Try it =>
Give back exactly the lines from the start of the entries below to the line holding "--on-primary: #ffffff;", that line included, and leave every picture out.

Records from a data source
--- START ---
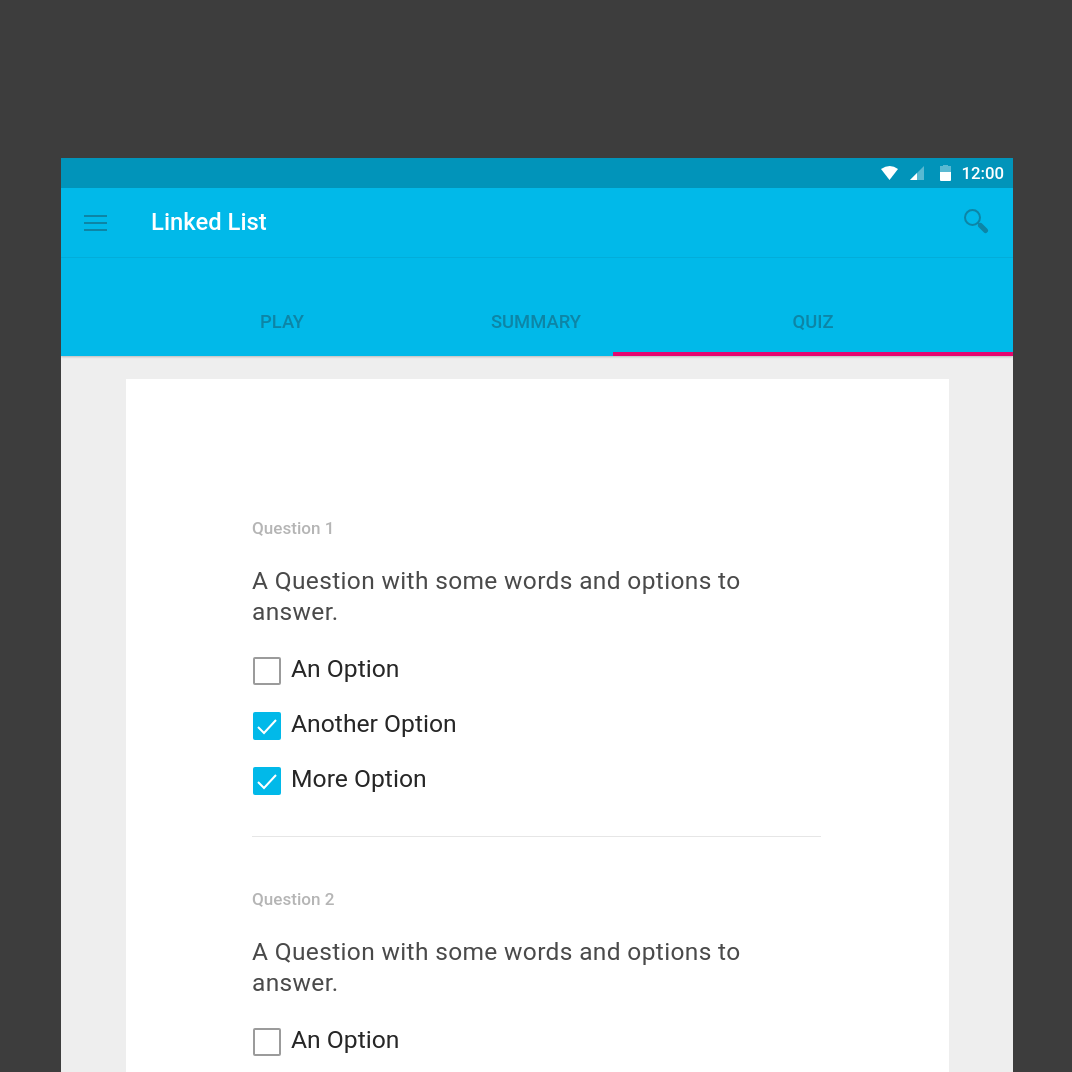
<!DOCTYPE html>
<html lang="en">
<head>
<meta charset="utf-8">
<title>Linked List – Quiz</title>
<style>
:root {
  --backdrop: #3d3d3d;
  --primary: #01b9e9;
  --primary-dark: #0194ba;
  --primary-line: #02b0dd;
  --on-primary: #ffffff;
  --on-primary-muted: #0d85a6;
  --accent: #e5066f;
  --page: #eeeeee;
  --card: #ffffff;
  --label: #b5b5b5;
  --question: #4a4a4a;
  --text: #262626;
  --box-line: #9b9b9b;
  --divider: #e6e6e6;
}
* { box-sizing: border-box; margin: 0; padding: 0; }
body {
  width: 1072px;
  height: 1072px;
  overflow: hidden;
  padding: 158px 59px 0 61px;
  background: var(--backdrop);
  font-family: Roboto, "Noto Sans", sans-serif;
}
svg { display: block; flex: none; }
.screen {
  width: 952px;
  height: 914px;
  overflow: hidden;
  display: flex;
  flex-direction: column;
  background: var(--page);
}
.status-bar {
  flex: none;
  height: 30px;
  display: flex;
  align-items: center;
  justify-content: flex-end;
  padding-right: 9px;
  background: var(--primary-dark);
  color: var(--on-primary);
  font-size: 16.8px;
  font-weight: 500;
}
.status-icons { margin-right: 10px; }
.app-bar {
  flex: none;
  height: 70px;
  display: flex;
  align-items: center;
  padding: 0 24px 0 23px;
  background: var(--primary);
  border-bottom: 1px solid var(--primary-line);
}
.app-bar a { color: var(--on-primary-muted); }
.app-bar h1 {
  flex: 1;
  margin-left: 43px;
  padding-bottom: 2px;
  color: var(--on-primary);
  font-size: 23.8px;
  font-weight: 500;
  line-height: 30px;
}
.search { padding-bottom: 4px; }
.tabs {
  flex: none;
  height: 98px;
  display: grid;
  grid-template-columns: 354px 154px 400px;
  padding-left: 44px;
  background: var(--primary);
  box-shadow: 0 1px 2px rgba(0, 0, 0, .22);
}
.tabs a {
  display: flex;
  align-items: flex-end;
  justify-content: center;
  padding-bottom: 24px;
  color: var(--on-primary-muted);
  font-size: 18.4px;
  font-weight: 500;
  line-height: 20px;
  text-decoration: none;
}
.tabs .active { box-shadow: inset 0 -4px var(--accent); }
.quiz-card {
  flex: 1;
  min-height: 0;
  width: 823px;
  margin: 23px 0 0 65px;
  padding: 139px 128px 0 126px;
  background: var(--card);
}
.question + .question {
  margin-top: 41px;
  padding-top: 52px;
  border-top: 1px solid var(--divider);
}
.question h2 {
  color: var(--label);
  font-size: 17.1px;
  font-weight: 500;
  line-height: 20px;
}
.question p {
  margin-top: 27px;
  color: var(--question);
  font-size: 24.5px;
  letter-spacing: .35px;
  line-height: 31px;
}
.options {
  display: flex;
  flex-direction: column;
  gap: 27px;
  margin: 30px 0 0 1px;
  list-style: none;
}
.options li {
  height: 28px;
  display: flex;
  align-items: center;
  gap: 10px;
  color: var(--text);
  font-size: 24.7px;
  line-height: 28px;
}
.options span { padding-bottom: 4px; white-space: nowrap; }
</style>
</head>
<body>
<svg width="0" height="0" style="position:absolute" aria-hidden="true">
  <defs>
    <g id="box-empty">
      <rect x="1" y="1" width="26" height="26" rx="1" fill="#fff" stroke="var(--box-line)" stroke-width="2"/>
    </g>
    <g id="box-checked">
      <rect width="28" height="28" rx="2" fill="var(--primary)"/>
      <path d="M5 15l6 6L23 8" fill="none" stroke="#fff" stroke-width="2"/>
    </g>
  </defs>
</svg>
<main class="screen">
  <header>
    <div class="status-bar">
      <svg class="status-icons" width="70" height="18" viewBox="0 0 70 18" fill="#fff" aria-hidden="true">
        <path d="M0 5Q9 -1 17 5L8.5 16Z"/>
        <path d="M43 2V16H29Z" opacity=".35"/>
        <path d="M36 9V16H29Z"/>
        <path d="M59 2h3V1h5v1h3v7H59Z" opacity=".35"/>
        <path d="M59 8h11v8q0 1-1 1H60q-1 0-1-1Z"/>
      </svg>
      <time>12:00</time>
    </div>
    <div class="app-bar">
      <a href="#" aria-label="Menu">
        <svg width="24" height="18" viewBox="0 0 24 18" fill="currentColor">
          <rect y="1" width="23" height="2"/>
          <rect y="8" width="23" height="2"/>
          <rect y="15" width="23" height="2"/>
        </svg>
      </a>
      <h1>Linked List</h1>
      <a class="search" href="#" aria-label="Search">
        <svg width="26" height="26" viewBox="0 0 26 26" fill="none" stroke="currentColor">
          <circle cx="9.5" cy="9.5" r="7.5" stroke-width="2"/>
          <path d="M14.5 14.5l3 3" stroke-width="2"/>
          <path d="M17.5 17.5l5 5" stroke-width="5" stroke-linecap="round"/>
        </svg>
      </a>
    </div>
    <nav class="tabs">
      <a href="#">PLAY</a>
      <a href="#">SUMMARY</a>
      <a class="active" href="#" aria-current="page">QUIZ</a>
    </nav>
  </header>
  <div class="quiz-card">
    <section class="question">
      <h2>Question 1</h2>
      <p>A Question with some words and options to<br>answer.</p>
      <ul class="options">
        <li><svg width="28" height="28" role="img" aria-label="Not selected"><use href="#box-empty"/></svg><span>An Option</span></li>
        <li><svg width="28" height="28" role="img" aria-label="Selected"><use href="#box-checked"/></svg><span>Another Option</span></li>
        <li><svg width="28" height="28" role="img" aria-label="Selected"><use href="#box-checked"/></svg><span>More Option</span></li>
      </ul>
    </section>
    <section class="question">
      <h2>Question 2</h2>
      <p>A Question with some words and options to<br>answer.</p>
      <ul class="options">
        <li><svg width="28" height="28" role="img" aria-label="Not selected"><use href="#box-empty"/></svg><span>An Option</span></li>
      </ul>
    </section>
  </div>
</main>
</body>
</html>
--- END ---
Answer for the task =>
<!DOCTYPE html>
<html lang="en">
<head>
<meta charset="utf-8">
<title>Linked List – Quiz</title>
<style>
:root {
  --backdrop: #3d3d3d;
  --primary: #01b9e9;
  --primary-dark: #0194ba;
  --primary-line: #02b0dd;
  --on-primary: #ffffff;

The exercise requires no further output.